When I want to find out about something, I use vertical search in the Firefox toolbar to select Wikipedia, IMDB, LinkedIn, Dictionary.com, etc. I very rarely use Google search unless I am looking for something obscure.
Net net, I never see any advertising, especially with Adblock Plus. Nielson is cluing in to this, they just came out and said that pageviews don't matter. For example, I don't remember the last time I saw a travel-related ad, but I have the TripAdvisor logo on my Facebook profile on a widget that shows the cities I've been to and subscribe to a couple of travel related blogs.
What does all this mean? The web is getting turned upside down. Web sites will matter less than fragments of websites delivered through iFrames and widgets. Advertising is going to shift from push mechanisms like keywords and banner ads to opt-in pull mechanisms like widgets added to people's profiles and blogs.
- Peter Yared
- Peter Yared is the CTO/CIO of CBS Interactive, a top ten Internet destination, and was previously the founder and CEO of four enterprise infrastructure companies that were acquired by Sun, VMware, Webtrends and TigerLogic. Peter's software has powered brands from Fidelity to Home Depot to Lady Gaga. At Sun, Peter was the CTO of the Application Server Division and the CTO of the Liberty federated identity consortium. Peter is the inventor of several patents on core Internet infrastructure including federated single sign on and dynamic data requests. Peter began programming games and utilities at age 10, and started his career developing systems for government agencies.

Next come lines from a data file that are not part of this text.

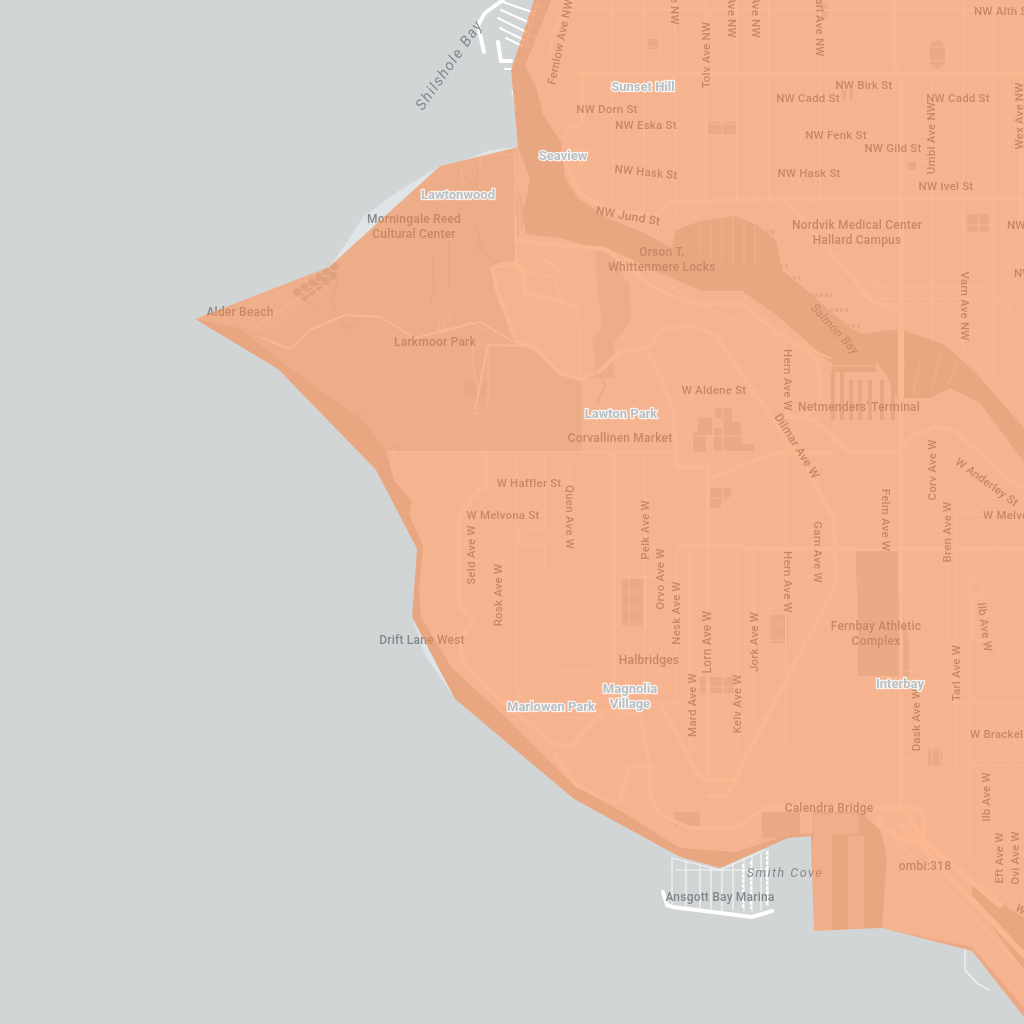
<!DOCTYPE html>
<html lang="en">
<head>
<meta charset="utf-8">
<title>District map</title>
<style>
:root{--water:#d1d5d6;--land:#f1f6f9;--park:#dde6e9;--block:#d9e0e2;--road:#fff;--label:#81888a;--zone:#f9874a;--district:#b4c0c5;--halo:#fdf3ee}
html,body{margin:0;width:1024px;height:1024px;overflow:hidden;background:var(--water)}
svg{display:block}
.land{fill:var(--land)}.water{fill:var(--water)}.park{fill:var(--park)}.block{fill:var(--block)}
.roads path{fill:none;stroke:var(--road);stroke-linejoin:round;stroke-linecap:round}
.roads .minor{stroke-width:1.2;opacity:.75}.roads .street{stroke-width:2}.roads .major{stroke-width:4}.roads .arterial{stroke-width:6}
.piers{fill:none;stroke:var(--land);stroke-width:1.5}
.slips{fill:none;stroke:var(--water);stroke-width:4}
.trails{fill:none;stroke:var(--water);stroke-width:1.2}
.zone{fill:var(--zone);opacity:.6}
text{font-family:Roboto,Inter,sans-serif;dominant-baseline:central}
.labels{font-size:11.5px;font-weight:500;fill:var(--label);text-anchor:middle;letter-spacing:.2px}
.labels .poi{font-size:12px}
.labels .start{text-anchor:start}
.bays{font-style:italic;font-weight:400;letter-spacing:1.5px}
.districts{font-size:13px;font-weight:700;fill:var(--district);stroke:var(--halo);stroke-width:2.5px;paint-order:stroke;stroke-linejoin:round;text-anchor:middle}
</style>
</head>
<body>
<svg width="1024" height="1024" viewBox="0 0 1024 1024" role="img" aria-label="Street map with a highlighted district">
<defs>
<path id="district-outline" d="M534 0 511 70 518 147 440 166 329 267 195 319 278 369 376 470 417 549 412 617 455 699 574 799 680 857 720 868 788 838 811 836 814 931 882 928 972 951 1024 1017V0Z"/>
<clipPath id="district-clip"><use href="#district-outline"/></clipPath>
<clipPath id="north-clip"><path d="M553 0H1024V410L975 368 905 330 860 326 800 280 770 225 735 214 680 220 672 243 600 215 570 190 560 130 548 85Z"/></clipPath>
<clipPath id="south-clip"><path d="M393 451H676L677 350 770 310 826 362V420H900V395L985 430 1024 470V1000L905 840 860 800H780L715 850 570 785 480 700 425 610 424 545Z"/></clipPath>
</defs>
<rect class="water" width="1024" height="1024"/>

<g id="shore">
<path fill="#dfe5e6" d="M440 166 400 190 363 217 345 245 329 267ZM412 617 425 655 455 699ZM455 164 490 150 518 147Z"/>
<g clip-path="url(#district-clip)">
<use class="land" href="#district-outline"/>
<path class="park" d="M518 147 440 166 329 267 195 319 300 380 390 451H582V378H614V340L630 322V285L605 250 517 240 527 215 517 185Z"/>
<path class="land" d="M518 242 600 247 608 262 597 285 605 350 590 376 565 374 540 350 514 338 493 268 515 262Z"/>
<path fill="#e4ecef" d="M206 318 329 268 338 275 300 310 270 334Z"/>
<path class="park" d="M596 250 615 256 628 290 630 322 612 345 597 374 592 340 607 318 597 290Z"/>
<g id="blocks" class="block">
<path d="M708 122H738V134H708ZM930 43 940 40 945 48V64L937 69 930 64ZM967 214H989V232H967ZM648 39H658V49H648ZM842 90H853V100H842ZM818 3H828V17H818ZM908 163 917 160V170H908ZM854 551H898V592L909 640V676H858V600ZM769 615H788V643H769ZM622 579H643V626H622ZM700 677H734V693H700ZM698 418H712V435H706V452H693V432H698ZM715 408H732V422H741V444H754V451H714V428H722V418H715ZM710 488H731V496L718 508H710ZM928 748H942V766H928ZM464 380H488V398H464ZM675 812H700V826H675ZM762 812H800V838H762Z"/>
</g>
</g>
</g>

<g id="waterways" clip-path="url(#district-clip)">
<path class="water" d="M195 319 240 329 286 365 345 408 366 424 386 450 394 480 412 502 409 515 423 545 419 590 421 617 452 668 500 712 575 786 622 812 680 848 735 852 785 836 813 833 814 935 720 875 574 805 450 705 405 617 410 549Z"/>
<path class="water" d="M534 0 511 70 518 147 530 178 523 215 526 234 560 238 611 252 660 273 702 291 742 291 775 314 810 344 829 362H832V372H876V362L888 378 897 398 930 398 950 388 980 403 1024 462V428L975 372 945 345 901 329 862 334 848 326 805 289 782 270 776 240 757 225 735 216 700 221 676 230 672 248 642 232 605 217 578 198 565 179 561 142 543 115 536 87 525 66 551 0Z"/>
<path class="water" d="M813 812H860L880 830 887 853 882 930H814V838H813ZM972 885 1024 918V970L972 900Z"/>
<path class="land" d="M814 814H858V834H832V930H814ZM848 836H864V930H848Z" opacity=".65"/>
<path class="water" d="M882 928 910 934 972 947 1024 1008V1024H880Z" opacity=".8"/>
<path class="slips" stroke-dasharray="3 2" d="M676 232H775M678 242H778M690 255H778M700 266H790M708 278H800M790 295H832M800 310H848M812 326H860M824 342H880M830 354H890"/>
<path class="slips" d="M833 372V420M842 372V420M851 380V420M860 380V420M870 380V420M882 380V420M893 380V420" stroke-width="7"/>
<path class="piers" d="M538 0 525 48M545 8 519 0M542 18 518 10M540 28 516 20M537 38 514 30M534 48 513 40M700 222V252M711 219V258M722 217V262M733 217V264M744 220V266M755 226V268M832 366H876M846 378V412M865 378V416M876 378V416M888 382V414M905 358 900 388M920 362 913 394M942 348 932 388M958 362 948 384M988 414 978 430M998 424 988 440M1009 434 1000 450" opacity=".55"/>
<path class="trails" d="M475 222 483 250 500 270M432 250 434 290 430 305M449 240 448 290M339 275 332 300 345 330M305 300 322 315M345 330 360 318M480 240 474 253M345 410 355 418 365 412M386 450 398 445M398 456V443M600 374 605 385 597 404M462 172 476 192M478 165 476 200 455 212"/>
<path fill="none" stroke="#bcc8cc" stroke-width="8" stroke-linecap="round" stroke-dasharray="0 9" d="M297 292 337 265M304 297 338 272"/>
</g>

<g id="road-network" class="roads">
<g clip-path="url(#north-clip)">
<path class="minor" d="M560 24H1024M570 47H1024M575 61H1024M560 86H1024M560 98H1024M570 110H1024M565 124H1024M565 136H1024M565 149H1024M565 161H1024M575 173H1024M575 186H1024M770 212H1024M770 225H1024M770 239H1024M830 253H1024M840 266H1024M870 312H1024M581 0V180M597 74V200M629 74V210M660 0V200M690 74V200M722 0V200M753 0V200M785 74V215M832 0V200M860 74V200M875 0V300M917 74V330M947 0V340M979 74V350M1009 0V400M772 200 860 300M786 200 872 296M800 200 880 285M814 200 895 285M830 200 900 270"/>
<path class="street" d="M560 10H1024M613 0V200M644 0V210M675 0V220M706 0V210M737 0V205M769 0V205M800 0V205M820 0V200M848 0V200M932 74V340M963 0V350M994 0V380M870 286H984L1024 325M870 299H980"/>
<path class="major" d="M578 74H1024M583 74V122L566 130M769 199H1024M769 199 672 202 655 215 610 211 580 193 566 165 552 130 547 80 551 35 572 0M785 200 835 258 870 300 901 310M895 0V65L901 74V330M1021 74V230"/>
</g>
<g clip-path="url(#south-clip)">
<path class="minor" d="M400 467H680M405 483H680M410 498H560M455 514H860M455 530H640M420 545H640M455 561H680M455 577H860M520 592H850M455 608H850M500 624H840M500 640H830M500 656H810M520 671H810M540 687H800M560 718H770M640 733H785M650 748H785M690 764H770M680 335H800M680 350H815M680 365H815M680 390H820M680 405H830M680 436H740M708 498H830M708 530H840M900 467H970M900 483H1024M900 498H1024M900 530H1024M900 592H980M900 608H980M900 624H975M900 640H970M900 656H970M900 671H970M900 687H970M900 718H1024M920 733H1024M930 750H1024M970 780H1024M970 795H1024M970 810H1024M970 826H1024M970 842H1024M470 455V480M503 452V590M530 452V680M558 461V690M582 452V660M598 452V720M629 340V700M661 452V700M692 300V790M723 280V790M770 340V770M802 340V680M818 350V600M834 360V545M917 430V760M932 460V800M940 680V850M947 440V560M963 510V850M985 560V850M1000 600V870M1015 640V870"/>
<path class="minor" d="M405 475Q430 450 438 470T432 500 405 505M440 490Q455 505 435 520T425 545M520 660Q550 640 565 670T600 690M525 690Q560 650 580 690T560 720M570 730Q600 700 620 735T590 780M600 740Q630 700 640 740T610 790M530 650 570 690M540 670H600M975 560Q1005 530 1024 545M1010 550Q980 575 1024 577M976 600Q1000 580 1000 640T1024 650M500 690Q530 735 550 720M545 760 590 740"/>
<path class="street" d="M487 452V490M517 452V690L530 710M545 452V530H520V545H545V570M570 461V540M614 360V700M645 350V700M738 545V760M754 545V720M786 330V748M677 545V700M690 545V750M901 760 917 756M955 514V765L970 766M970 577V860M947 570V640M1024 702H950M955 514H1024M970 765H1024M972 577 982 580V596L973 600V640H1024M678 577H640M622 703H680"/>
<path class="major" d="M393 451H676M485 452V485L470 500 459 516V605L474 622 460 640 462 660 500 700 555 745 570 746 605 710 640 715 645 740 650 767V795L660 815 690 828H735L765 808H910M677 467H708V780M708 480 730 470 775 453H830M678 545H740L745 549H1024M660 703 695 770 705 780H734L836 585 834 520 805 465 780 430 726 350M708 796H725L740 775M628 767H655M629 767 620 800 612 804 575 784 555 755M614 440V700"/>
</g>
<g clip-path="url(#district-clip)">
<path class="minor" d="M525 248V330M540 244V340M555 245V275M570 246V302M470 410Q478 420 488 405V345H473Q472 370 478 390M440 320 438 333 455 330 470 322 485 330M450 312 440 335M250 330 320 285M855 551V780L862 805M480 170V155H515V240M462 168V185M516 150V185L520 215V240M910 908 900 880 908 855M885 850 915 905"/>
<path class="street" d="M262 338 290 349 310 330 345 315 380 317 415 338 445 330 480 322 514 342M516 215V270L555 278 562 300 578 308 581 378M475 410 488 345 535 346M517 262 493 268M600 246 640 265 690 300 740 322M800 345 830 358"/>
<path class="major" d="M492 268 497 290 516 341 537 350 560 373 580 379 600 371 620 352 650 347 660 330 690 325 715 335 726 350M645 348 660 375 673 410 677 467M516 241 605 249 655 288 690 303 742 304 775 330 818 360 822 405 805 416M785 416 815 420 850 452H901M901 340V803M901 452 910 437 935 427 955 430 1005 477 1024 488M545 260 560 272"/>
<path class="major" d="M493 268Q510 258 524 270L524 292 575 306"/>
<path class="arterial" d="M901 200V395M765 808H905Q925 805 924 828T895 835 883 820M901 825 925 850 1024 955M905 808 921 838 1000 905"/>
<path class="street" d="M890 830 915 825 935 850 970 880 1024 905M875 812 900 845 930 870 1024 970"/>
</g>
</g>

<g id="marinas" class="roads">
<path class="major" d="M503 0 485 13 478 25 484 52M498 42 501 61H511M663 892 667 905 673 907 752 917 772 911"/>
<path class="street" d="M501 10 528 22M503 2 532 12M498 18 526 32M500 28 524 40M506 38 522 46M505 69H511"/>
<path class="minor" d="M672 858V904M686 862V906M700 866V908M711 868V909M722 868V910M733 863V910M744 858V911M752 856V912M761 853V910M768 850V906M676 870H768M672 858 720 870 765 850M965 948V970L978 984 989 990M512 90 516 108"/>
<path class="street" stroke-dasharray="2 3" d="M743 865V908M751 862V908M767 852V905"/>
</g>

<g id="street-labels" class="labels">
<text transform="translate(560 42) rotate(-78)">Fernlow Ave NW</text>
<text class="start" x="974" y="11">NW Alth St</text><text x="864" y="85">NW Birk St</text><text x="808" y="98">NW Cadd St</text><text x="958" y="98">NW Cadd St</text><text x="607" y="109">NW Dorn St</text><text x="646" y="125">NW Eska St</text><text x="836" y="135">NW Fenk St</text><text x="893" y="148">NW Gild St</text><text transform="translate(646 172) rotate(6)">NW Hask St</text><text x="809" y="173">NW Hask St</text><text x="946" y="186">NW Ivel St</text><text class="poi" transform="translate(628 216) rotate(10)">NW Jund St</text>
<text class="start" x="1007" y="225">NW</text><text class="start" x="1014" y="273">NW</text>
<text transform="translate(675 4) rotate(90)">Ave NW</text><text transform="translate(732 17) rotate(90)">Ave NW</text><text transform="translate(756 17) rotate(90)">Ave NW</text><text transform="translate(706 55) rotate(-90)">Tolv Ave NW</text><text transform="translate(820 24) rotate(90)">Yarl Ave NW</text><text transform="translate(931 138) rotate(-90)">Umbl Ave NW</text><text transform="translate(1019 116) rotate(-90)">Wex Ave NW</text><text transform="translate(965 306) rotate(90)">Varn Ave NW</text>
<text x="714" y="390">W Aldene St</text><text x="529" y="483">W Haffler St</text><text x="503" y="515">W Melvona St</text><text class="start" x="983" y="515">W Melvona St</text><text class="start" x="970" y="734">W Brackell</text>
<text class="poi" transform="translate(797 446) rotate(58)">Dilmar Ave W</text><text transform="translate(987 482) rotate(36)">W Anderley St</text>
<text transform="translate(788 380) rotate(90)">Hern Ave W</text><text transform="translate(570 517) rotate(90)">Quen Ave W</text><text transform="translate(471 555) rotate(-90)">Seld Ave W</text><text transform="translate(498 595) rotate(-90)">Rosk Ave W</text><text transform="translate(645 530) rotate(-90)">Pelk Ave W</text><text transform="translate(660 579) rotate(-90)">Orvo Ave W</text><text transform="translate(676 613) rotate(-90)">Nesk Ave W</text><text class="poi" transform="translate(707 642) rotate(-90)">Lorn Ave W</text><text transform="translate(754 642) rotate(-90)">Jork Ave W</text><text transform="translate(737 704) rotate(-90)">Kelv Ave W</text><text transform="translate(692 705) rotate(-90)">Mard Ave W</text><text transform="translate(818 552) rotate(90)">Garn Ave W</text><text transform="translate(788 582) rotate(90)">Hern Ave W</text><text transform="translate(886 520) rotate(90)">Felm Ave W</text><text transform="translate(932 470) rotate(-90)">Corv Ave W</text><text transform="translate(947 532) rotate(-90)">Bren Ave W</text><text transform="translate(985 627) rotate(82)">Ilb Ave W</text><text transform="translate(956 673) rotate(-90)">Tarl Ave W</text><text transform="translate(916 720) rotate(-90)">Dask Ave W</text><text transform="translate(986 797) rotate(-90)">Ilb Ave W</text><text transform="translate(999 858) rotate(-90)">Eft Ave W</text><text transform="translate(1015 858) rotate(-90)">Ovi Ave W</text><text transform="translate(1021 909) rotate(32)">W</text>
<text class="poi" x="829" y="808">Calendra Bridge</text>
</g>

<g id="place-labels" class="labels">
<g class="poi">
<text class="poi" x="414" y="219">Morningale Reed</text><text class="poi" x="414" y="234">Cultural Center</text>
<text class="poi" x="240" y="312">Alder Beach</text><text class="poi" x="435" y="342">Larkmoor Park</text>
<text class="poi" x="662" y="252">Orson T.</text><text class="poi" x="662" y="267">Whittenmere Locks</text>
<text class="poi" x="857" y="225">Nordvik Medical Center</text><text class="poi" x="857" y="240">Hallard Campus</text>
<text class="poi" x="859" y="407">Netmenders' Terminal</text><text class="poi" x="620" y="438">Corvallinen Market</text>
<text class="poi" x="422" y="640">Drift Lane West</text><text class="poi" x="649" y="660">Halbridges</text>
<text class="poi" x="876" y="626">Fernbay Athletic</text><text class="poi" x="876" y="641">Complex</text>
<text class="poi" x="925" y="866">ombi:318</text><text class="poi" x="720" y="897">Ansgott Bay Marina</text>
</g>
<g class="bays">
<text font-size="15" transform="translate(449 65) rotate(-55)">Shilshole Bay</text>
<text font-size="12" letter-spacing=".5" transform="translate(835 329) rotate(47)" style="letter-spacing:.3px">Salmon Bay</text>
<text font-size="12.5" x="785" y="872">Smith Cove</text>
</g>
</g>

<use id="highlight" class="zone" href="#district-outline"/>

<g id="district-labels" class="districts">
<text x="643" y="86">Sunset Hill</text><text x="563" y="155">Seaview</text><text x="458" y="194">Lawtonwood</text><text x="621" y="413">Lawton Park</text><text x="630" y="688">Magnolia</text><text x="630" y="703">Village</text><text x="551" y="706">Marlowen Park</text><text x="900" y="683">Interbay</text>
</g>
</svg>
</body>
</html>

Peter regularly writes about technology trends and has written for CNET, the Wall Street Journal, BusinessWeek, AdWeek, VentureBeat and TechCrunch.
Many thanks to Bob Pulgino, Dave Prue, Steve Zocchi and Jean-Louis Gassée for mentoring me over the years.